North of Downtown Agadir, Anza Beach is great for surfing and sunbathing. There are public art installations along the beach front and you’ll find a good selection of places to eat, drink, and shop.
Bordered by streets with impressive official buildings, the charming Swiss Village is a largely residential area with lovely villas. It is the city’s oldest villa neighbourhood.
A magnet for Agadir’s wealthy youth, you’ll spot many luxury cars and sailing vessels around the marina. The area offers great views of the hill with its inscription and there are boutique shops, fancy restaurants, quaint cafés, and ice cream shops.
Agadir Oufella is the large hill that looks over the beach and city. One of the city’s oldest districts and home to the kasbah, little of it now remains. Built in the 1570s and partly restored following the earthquake, the high fortress walls contain just foundations today. The high point offers terrific sweeping views and you can take a camel ride here.
At the southern end of Agadir Beach, Founty is home to many of the city’s higher-end beach resorts. This is where you’ll find the city’s two Sofitel resorts, the luxurious Hotel Palace des Roses, the high-class Hotel Iberostar Founty Beach, and the boutique Riad Villa Blanche, among others. Several resorts have excellent spas, and there are also great dining options in this part of town. There are opulent villas and holiday homes, and Agadir’s Royal Palace is also in Founty.
Moving inland, Haut Founty has several shopping centres and a number of smaller and relaxed accommodation options. There are plenty of cafés in the area, and you can stock up on supplies at the large Marjane supermarket. It has a modern appearance.
The beautiful replica of Agadir Medina is located on the fringes of the Bensergao neighbourhood. Constructed by an Italian-Moroccan architect, Agadir Medina lets visitors see how Agadir looked before being devastated by an earthquake. Expert artisans and craftspeople created an inviting place for shopping, eating, and exploring. It’s a major attraction in Agadir and this rural neighbourhood is also home to several local mosques and a park.
Talborjt was destroyed in the large earthquake of the 1960s. When the city was rebuilt, the name was given to another district of Agadir, although it is not in the same location as the original neighbourhood of that name. The name means ‘Small Tower’ in the Amazigh language. A lively area that is popular with both tourists and locals, the neighbourhood is home to the large Mohammed V Mosque, the Memorial d’Agadir Museum, and Olhao Garden. It’s a good place to get a glimpse of traditional local life and see several local landmarks.
Abbatoir is the city’s industrial heart. It makes the list of best neighbourhoods, though, because this is where you’ll find the enormous Souk El Had. The walled market has thousands of stalls to browse and it’s Agadir’s finest souk.

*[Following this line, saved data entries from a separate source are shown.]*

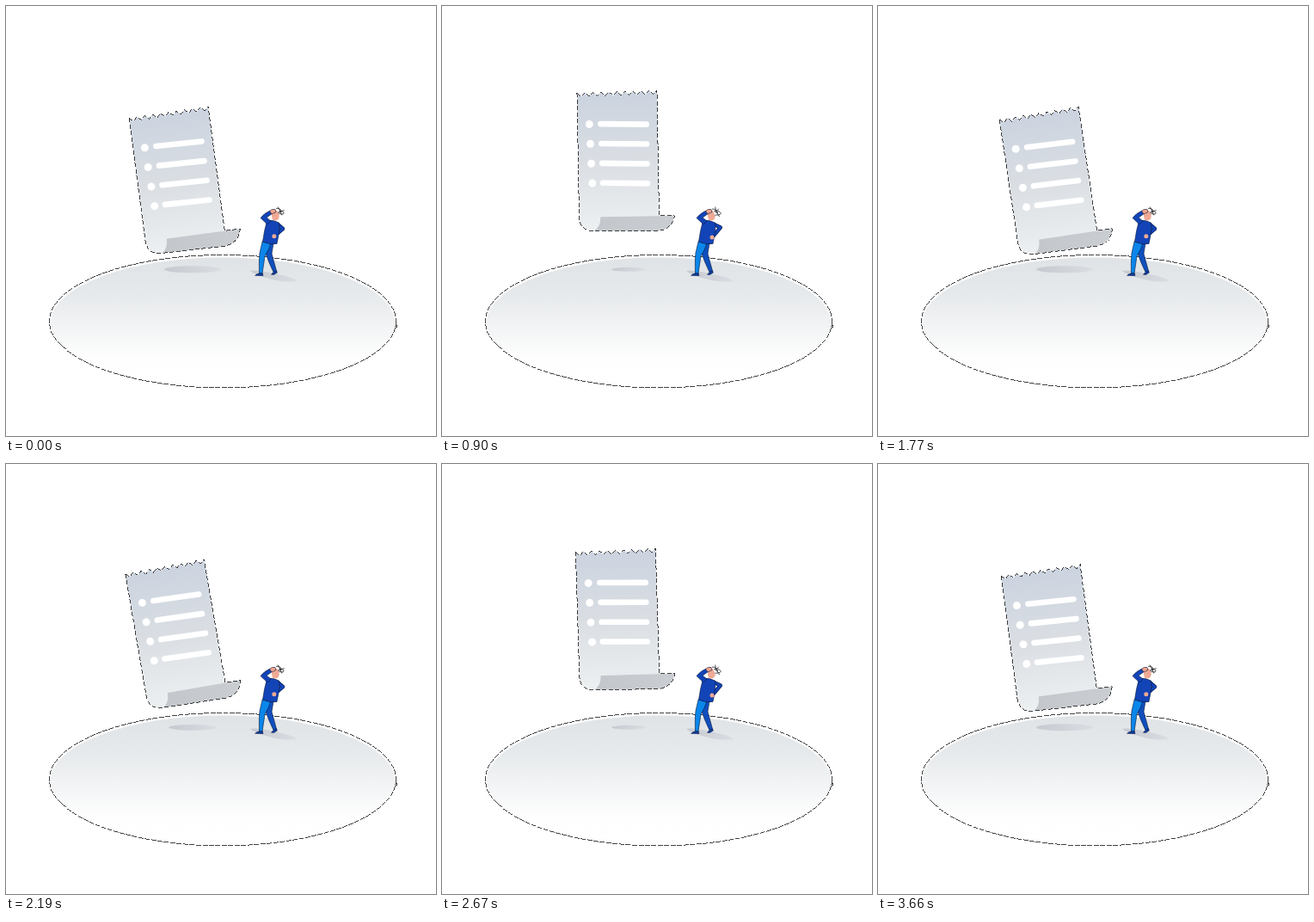
An HTML page for the animation above (3690 ms loop, 500 by 500 pixels).

```html
<!DOCTYPE html>
<html lang="en">
<head>
<meta charset="utf-8">
<title>Floating receipt</title>
<style>
html, body { margin: 0; width: 100%; height: 100%; overflow: hidden; background: #fff; }
svg { display: block; width: 100vw; height: 100vh; }
.edge { fill: none; stroke: #111; stroke-width: .8; shape-rendering: crispEdges; }
.ink { stroke: #0a1738; stroke-width: .6; stroke-linejoin: round; }
</style>
</head>
<body>
<svg viewBox="0 0 500 500">
  <defs>
    <linearGradient id="floor" x1="0" y1="0" x2="0" y2="1">
      <stop offset="0" stop-color="#dfe3e6"/>
      <stop offset=".3" stop-color="#e7eaec"/>
      <stop offset=".78" stop-color="#fefefe"/>
      <stop offset="1" stop-color="#fff"/>
    </linearGradient>
    <linearGradient id="paper" x1="0" y1="0" x2="0" y2="1">
      <stop offset="0" stop-color="#cbd3df"/>
      <stop offset=".5" stop-color="#dadee3"/>
      <stop offset="1" stop-color="#edf0f1"/>
    </linearGradient>
    <linearGradient id="back">
      <stop offset="0" stop-color="#c3c7cc"/>
      <stop offset="1" stop-color="#cacdd2"/>
    </linearGradient>
    <linearGradient id="shade">
      <stop offset="0" stop-color="#c6cad0"/>
      <stop offset="1" stop-color="#dadde2"/>
    </linearGradient>
  </defs>

  <ellipse cx="252" cy="366.7" rx="201.3" ry="77.2" fill="#fff"/>
  <ellipse cx="252" cy="368" rx="199.8" ry="75.4" fill="url(#floor)"/>
  <ellipse class="edge" cx="252" cy="366.7" rx="201.5" ry="77.2" stroke-dasharray="6 1.5"/>
  <path class="edge" d="M453 371h1.5v2h-1.5"/>

  <ellipse id="shadow" cx="217" cy="306.3" fill="url(#shade)"/>
  <path d="M284 308Q291 306 312 311Q336 316 339 320Q322 322 306 317Q288 312 284 308Z" fill="url(#shade)"/>

  <g id="receipt">
    <path id="sheet" fill="url(#paper)"/>
    <path d="M184 244H270.2Q267 260.5 249.5 261.6L176 260.2Q184 256 184 244Z" fill="url(#back)"/>
    <path id="rim" class="edge" stroke-dasharray="5 2.5"/>
    <g id="rows" fill="#fff" stroke="#fff" stroke-width="6.6" stroke-linecap="round"></g>
  </g>

  <g>
    <path class="ink" fill="#104fbd" d="M302 275L311 276L309 288L314.5 308L311 309.5Q305 297 302 288Z"/>
    <path class="ink" fill="#0b86ea" d="M298 274L308 276Q305 285 301 291L298 311L294.5 311Q294 295 295 287Z"/>
    <path fill="#123a95" stroke="#0a1738" stroke-width=".4" d="M289.5 313.4Q291 311.5 294.5 310.8L298.5 310.8L299 313.7ZM308.5 312.4Q309.5 310.5 311.5 309L314.5 307.5L315.5 310L311.5 312.5Z"/>
    <path id="arm" fill="none" stroke="#0a1738" stroke-width="4.4" stroke-linejoin="round"/>
    <path id="sleeve" fill="none" stroke="#1244b8" stroke-width="3.5" stroke-linejoin="round"/>
    <path class="ink" fill="#1244b8" d="M303.5 249.5Q310 248 317.5 252Q319 258 315 276.5Q306 278 298.5 274Q300 262 303.5 249.5Z"/>
    <path class="ink" fill="#1244b8" d="M304 254L296 246.5Q300 241 307 238L309.5 241.5L303 246L308 250Z"/>
    <path fill="#efa994" d="M309.5 239Q314 236 317 240Q319 245 316 248.5Q313.5 250 310.5 249Q308 244 309.5 239Z"/>
    <path class="ink" fill="#f0a58f" d="M306.5 238.5Q309 235.5 313 236.5L314 239.5L309 242Z"/>
    <circle id="hand" r="2.5" fill="#efa994"/>
    <path id="hair" fill="#fff" stroke="#26262b" stroke-width=".8"/>
  </g>
</svg>
<script>
const LOOP = 3690, STEP = 30, BOB = 1800, LIFT = 17.4;
const swing = [[0, 7.6], [900, 1], [2100, 10.1], [2850, .4], [LOOP, 7.6]];
const $ = id => document.getElementById(id);
const set = (id, attrs) => { for (const k in attrs) $(id).setAttribute(k, attrs[k]); };
const mix = (a, b, k) => a + (b - a) * k;
const ease = x => (1 - Math.cos(Math.PI * Math.min(1, Math.max(0, x)))) / 2;

function buildReceipt() {
  const left = 159.2, right = 252.2, teeth = 10, w = (right - left) / teeth;
  let top = `M${left} 99.5`;
  for (let i = 0; i < teeth; i++) {
    const x = left + i * w, y = 99.5 - i * .12;
    top += `L${x + w / 2} ${y + 4.2}L${x + w} ${y - .4}`;
  }
  const roll = `Q165.5 260 161.3 253Q159.7 249 ${left} 244Z`;
  set("sheet", { d: `${top}V244H184Q184 256 176 260.2${roll}` });
  set("rim", { d: `${top}V244H270.2Q267 260.5 249.5 261.6L176 260.2${roll}` });
  let rows = "";
  for (let i = 0; i < 4; i++) {
    const y = 136 + 22.9 * i;
    rows += `<circle cx="${172.9 + .75 * i}" cy="${y}" r="4.5" stroke="none"/>` +
      `<path d="M${186 + .5 * i} ${y - .1}L239.3 ${y + 1.4}"/>`;
  }
  $("rows").innerHTML = rows;
}

function angleAt(t) {
  const i = swing.findIndex((key, n) => n && t <= key[0]);
  const [t0, a] = swing[i - 1], [t1, b] = swing[i];
  return mix(a, b, ease((t - t0) / (t1 - t0)));
}

function draw(t) {
  const low = (1 + Math.cos(2 * Math.PI * t / BOB)) / 2;
  const angle = angleAt(t);
  set("receipt", { transform: `translate(0 ${LIFT * low}) rotate(${-angle} 253 228)` });
  set("shadow", { rx: mix(19.6, 33.2, low), ry: mix(2.5, 4, low) });

  // the figure's free arm and hair follow the swing
  const k = ease((angle - 1.8) / 3);
  const hx = mix(314, 311.8, k), hy = mix(269, 267.8, k);
  const limb = `M315.5 253.5L${mix(323.8, 322, k)} ${mix(257.5, 259, k)}L${hx + 1} ${hy - 1}`;
  set("arm", { d: limb });
  set("sleeve", { d: limb });
  set("hand", { cx: hx, cy: hy });
  const s = mix(1.2, -.6, k);
  set("hair", { d: `M314 ${235.5 + s / 2}Q318 235 320 ${238 + s}T316.5 ${239.5 - s}Q321 237 ${323 + s / 2} 240T317.5 ${242 + s}` +
    `M${316.5 + s} 233.5Q318 236 319 239L${323 - s} ${237 - s}M318 237L${321.5 + s} ${244 + s}` });
}

buildReceipt();
const begin = performance.now();
function tick() {
  const t = (performance.now() - begin) % LOOP;
  draw(Math.floor(t / STEP) * STEP);
  requestAnimationFrame(tick);
}
tick();
</script>
</body>
</html>
```
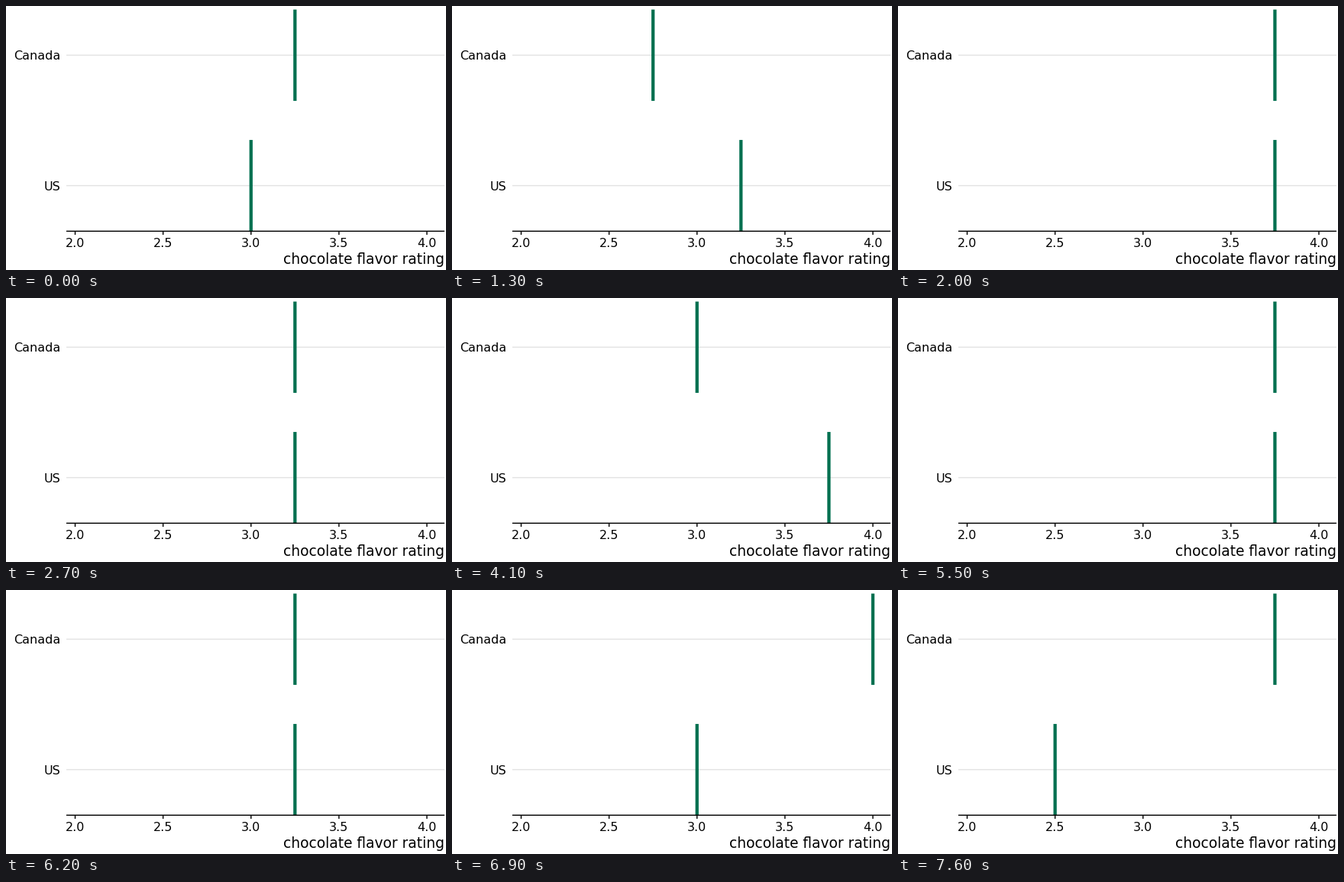
Recreate the animation shown at these times as a matplotlib script. Size 576 by 345 pixels, loop 8 s.

```python
import matplotlib.pyplot as plt
from matplotlib.animation import FuncAnimation

W, H, DPI = 576, 345, 96
STEP = 100       # ms per frame
LOOP = 8000      # ms
FIRST, HOLD = 600, 700

LEFT, RIGHT, BASE = 79, 574, 294.3
X_MIN, X_MAX = 1.95, 4.1
ROWS = {"Canada": 64.3, "US": 234.7}
HALF_BAR = 59.65
GREEN, GRID = "#007050", "#e4e4e4"
THIN, THICK = 1.07, 3.2

# One (Canada, US) rating pair per draw
DRAWS = [
    (3.25, 3.0), (3.0, 3.0), (2.75, 3.25), (3.75, 3.75),
    (3.25, 3.25), (2.75, 3.0), (3.0, 3.75), (3.25, 3.25),
    (3.75, 3.75), (3.25, 3.25), (4.0, 3.0), (3.75, 2.5),
]


def to_x(rating):
    return LEFT + (rating - X_MIN) / (X_MAX - X_MIN) * (RIGHT - LEFT)


plt.rcParams["font.family"] = "DejaVu Sans"
fig = plt.figure(figsize=(W / DPI, H / DPI), dpi=DPI, facecolor="white")
ax = fig.add_axes([0, 0, 1, 1])
ax.set(xlim=(0, W), ylim=(H, 0))
ax.axis("off")


def line(xs, ys, color, width, z):
    return ax.plot(xs, ys, color=color, lw=width, zorder=z,
                   solid_capstyle="butt", snap=False)[0]


def label(x, y, text, ha, size=12):
    ax.text(x, y, text, ha=ha, va="baseline", size=size, color="black")


bars = []
for name, y in ROWS.items():
    line([LEFT, RIGHT], [y, y], GRID, THIN, 1)
    label(71, y + 5.9, name, "right")
    bars.append(line([0, 0], [y - HALF_BAR, y + HALF_BAR], GREEN, THICK, 2))

line([LEFT, RIGHT], [BASE, BASE], "black", THIN, 3)
for tick in (2.0, 2.5, 3.0, 3.5, 4.0):
    x = to_x(tick)
    line([x, x], [BASE, BASE + 4.67], "black", THIN, 3)
    label(x, 315, f"{tick:.1f}", "center")
label(RIGHT, 337, "chocolate \ufb02avor rating", "right", 14)


def update(frame):
    t = frame * STEP
    draw = 0 if t < FIRST else 1 + (t - FIRST) // HOLD
    for bar, rating in zip(bars, DRAWS[draw]):
        x = to_x(rating)
        bar.set_xdata([x, x])
    return bars


anim = FuncAnimation(fig, update, frames=LOOP // STEP, interval=STEP,
                     repeat=True, repeat_delay=0, blit=False)
plt.show()
```
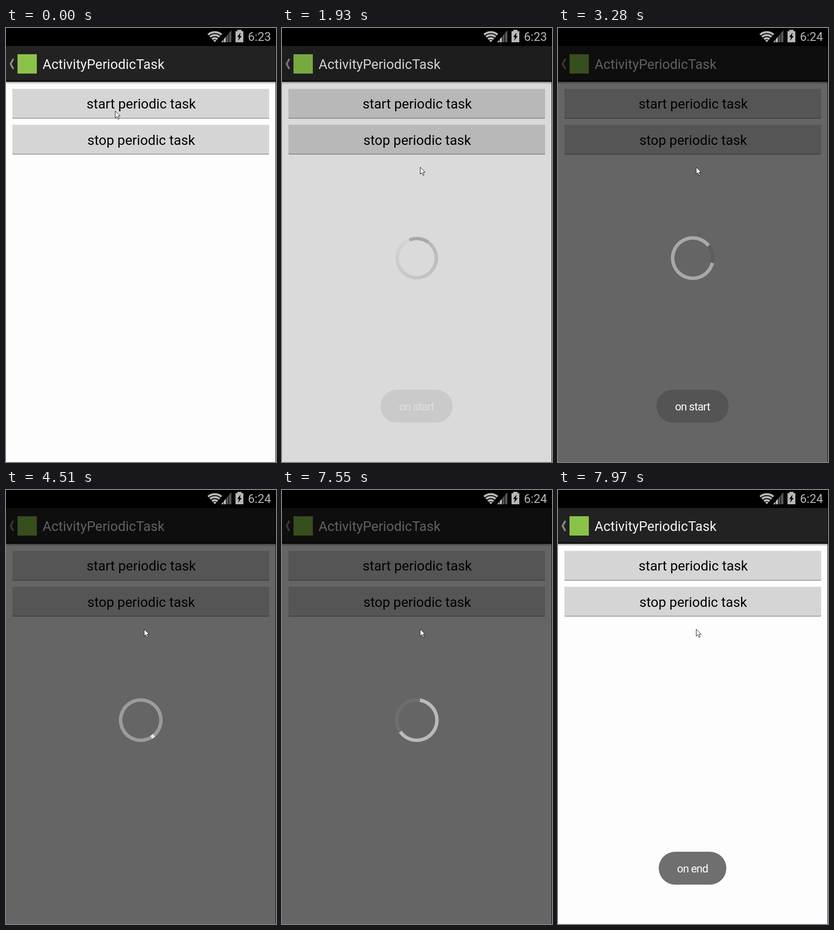
An HTML page that plays this animation: 587 by 943 pixels, repeating every 8 s.

```html
<!DOCTYPE html>
<html lang="en">
<head>
<meta charset="utf-8">
<title>Periodic task</title>
<style>
html, body { margin: 0; width: 100%; height: 100%; overflow: hidden; background: #fdfdfd; }
svg { position: absolute; left: 0; top: 0; width: 587px; height: 943px; font-family: Roboto, sans-serif; }
#ring {
  position: absolute; left: 245px; top: 452px; width: 96px; height: 96px; border-radius: 50%;
  -webkit-mask: radial-gradient(closest-side, transparent 82.5%, #000 84% 98.5%, transparent 100%);
  mask: radial-gradient(closest-side, transparent 82.5%, #000 84% 98.5%, transparent 100%);
}
.label { font-size: 29.5px; text-anchor: middle; }
#toast text { font-size: 24px; letter-spacing: -.85px; text-anchor: middle; fill: #fff; }
</style>
</head>
<body>
<svg viewBox="0 0 587 943">
  <defs>
    <linearGradient id="shade" x2="0" y2="1">
      <stop stop-color="#a8a8a8"/><stop offset="1" stop-color="#fdfdfd"/>
    </linearGradient>
    <g id="button">
      <rect x="14" width="558" height="65" rx="2" fill="#8e8e8e"/>
      <rect x="14" width="558" height="63.5" rx="2" fill="#d5d5d5"/>
      <path d="M15 .5H571" stroke="#e2e2e2"/>
    </g>
  </defs>
  <rect width="587" height="943" fill="#fdfdfd"/>

  <!-- action bar -->
  <rect y="39" width="587" height="78" fill="#222"/>
  <rect y="113" width="587" height="4" fill="#141414"/>
  <rect y="117" width="587" height="5" fill="url(#shade)"/>
  <path d="M16 67 10 78 16 89" fill="none" stroke="#8a8a8a" stroke-width="4"/>
  <rect x="25" y="57" width="42" height="42" fill="#8bc34a"/>
  <text x="79.5" y="89" font-size="29.4" fill="#f3f3f3">ActivityPeriodicTask</text>

  <use href="#button" y="132"/>
  <text class="label" x="294" y="175">start periodic task</text>
  <use href="#button" y="210"/>
  <text class="label" x="294" y="253.5">stop periodic task</text>

  <rect id="dim" y="39" width="587" height="904"/>

  <!-- status bar -->
  <rect width="587" height="39"/>
  <path id="wifi" fill="none" stroke="#b8b8b8" stroke-width="4.6"/>
  <path d="M468 31H490V5Z" fill="#555"/>
  <path d="M468 31H478V19Z" fill="#c4c4c4"/>
  <path d="M473 20V31M478.5 12V31M484 5V31" stroke="#000" stroke-width="1.2"/>
  <path d="M503 4H512V7H516V31H499V7H503Z" fill="#b8b8b8"/>
  <path d="M510 10 502.5 19.5H506.500L504.500 27.500 512.500 17.500H508.500Z"/>
  <text id="clock" x="526" y="28" font-size="26" fill="#b8b8b8"></text>

  <path d="M586.5 0V943" stroke="#000"/>
</svg>
<div id="ring"></div>
<svg viewBox="0 0 587 943">
  <g id="toast">
    <rect y="786" height="71.500" rx="35.700" fill="#515151" fill-opacity=".82"/>
    <text x="292.500" y="831"></text>
  </g>
  <path id="cursor" d="M.5 .5V15.500L4 12.300 6.500 18.200 9 17.200 6.500 11.400H11.200Z" fill="#fff" stroke="#15152a"/>
</svg>
<script>
const $ = id => document.getElementById(id);
const LOOP = 8000;
const clamp = v => Math.max(0, Math.min(1, v));
const mod = (a, n) => (a % n + n) % n;

// Screen refreshes come in bursts: start and last step of each
const bursts = [[1930, 2890], [3010, 3940], [4090, 5080], [5200, 6180], [6300, 7310], [7430, 7970]];
// Screen time against spinner time
const spin = [[1930, -140], [2067, 0], [4514, 2530], [6180, 4140], [7565, 5610], [7970, 6010]];
// text, pill width, fade-in start and length, fade-out start and length
const toasts = [
  ['on start', 157, 1893, 270, 3600, 330],
  ['fail to once valid call', 281, 4560, 280, 6820, 330],
  ['on end', 147, 7600, 230, 9000, 1]
];

function refreshTime(t) {
  const burst = bursts.filter(b => b[0] <= t).pop();
  if (!burst) return 0;
  const [start, end] = burst;
  const count = Math.round((end - start) / 138);
  const step = (end - start) / count;
  return start + step * Math.min(count, Math.floor((t - start + 18) / step));
}

function interpolate(points, t) {
  let i = 1;
  while (i < points.length - 1 && t > points[i][0]) i++;
  const [x0, y0] = points[i - 1], [x1, y1] = points[i];
  return y0 + (y1 - y0) * (t - x0) / (x1 - x0);
}

const fade = (t, start, length, outStart, outLength) =>
  clamp((t - start) / length) * (1 - clamp((t - outStart) / outLength));

const gray = v => `rgb(${v},${v},${v})`;

function drawRing(t) {
  const alpha = fade(t, 1870, 150, 7590, 150);
  const phase = interpolate(spin, t);
  const back = 309 - 720 / 3500 * phase;
  const front = 78 + 1080 / 3500 * phase;
  const gap = mod(front - back, 360);
  // Two opposed gradients add up to two flat levels
  const low = 82 + 75 * gap / 360, high = low + 75;
  const slope = 60 * (1 - alpha);
  const edge = 360 - gap;
  $('ring').style.opacity = alpha;
  $('ring').style.transform = `scale(${0.95 + 0.05 * alpha})`;
  $('ring').style.background = `conic-gradient(from ${mod(front, 360)}deg, ` +
    `${gray(high - slope)}, ${gray(high + slope)} ${edge}deg, ${gray(low)} ${edge}deg)`;
}

function drawToast(t) {
  const [text, width, ...times] = toasts.filter(n => n[2] <= t).pop() || toasts[0];
  const [pill, label] = $('toast').children;
  $('toast').setAttribute('opacity', fade(t, ...times));
  pill.setAttribute('x', 292.5 - width / 2);
  pill.setAttribute('width', width);
  label.textContent = text;
}

function drawCursor(t) {
  const p = clamp(Math.floor((t - 120) / 135 + 1) / 5);
  const e = p * p * (3 - 2 * p);
  $('cursor').setAttribute('transform', `translate(${Math.round(237 + 63 * e)} ${Math.round(180 + 122 * e)})`);
}

function draw(now) {
  const t = now % LOOP, shown = refreshTime(t);
  $('dim').setAttribute('opacity', 0.6 * fade(shown, 1884, 201, 7590, 240));
  $('clock').textContent = shown < 2450 ? '6:23' : '6:24';
  drawRing(shown);
  drawToast(shown);
  drawCursor(t);
}

$('wifi').setAttribute('d', [3, 9, 15.5, 22].map(r =>
  `M${454 - 0.66 * r} ${31 - 0.75 * r}A${r} ${r} 0 0 1 ${454 + 0.66 * r} ${31 - 0.75 * r}`).join(''));

let begin;
function tick(now) {
  begin ??= now;
  draw(now - begin);
  requestAnimationFrame(tick);
}
draw(0);
requestAnimationFrame(tick);
</script>
</body>
</html>
```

Abbatoir sits between the city and the suburbs, with its lively bus- and taxi-filled square, a bridge between different parts of Agadir.
The large Adrar Stadium can be found in Imounsiss and the airport is between La Pergola and Stylia 2. Outside of Agadir proper, Taghazout, Tamraght, and Imsouane offer great surfing, and Paradise Valley is a picturesque mountain valley. Day trips to further-out spots will add more diversity to your stay in Agadir.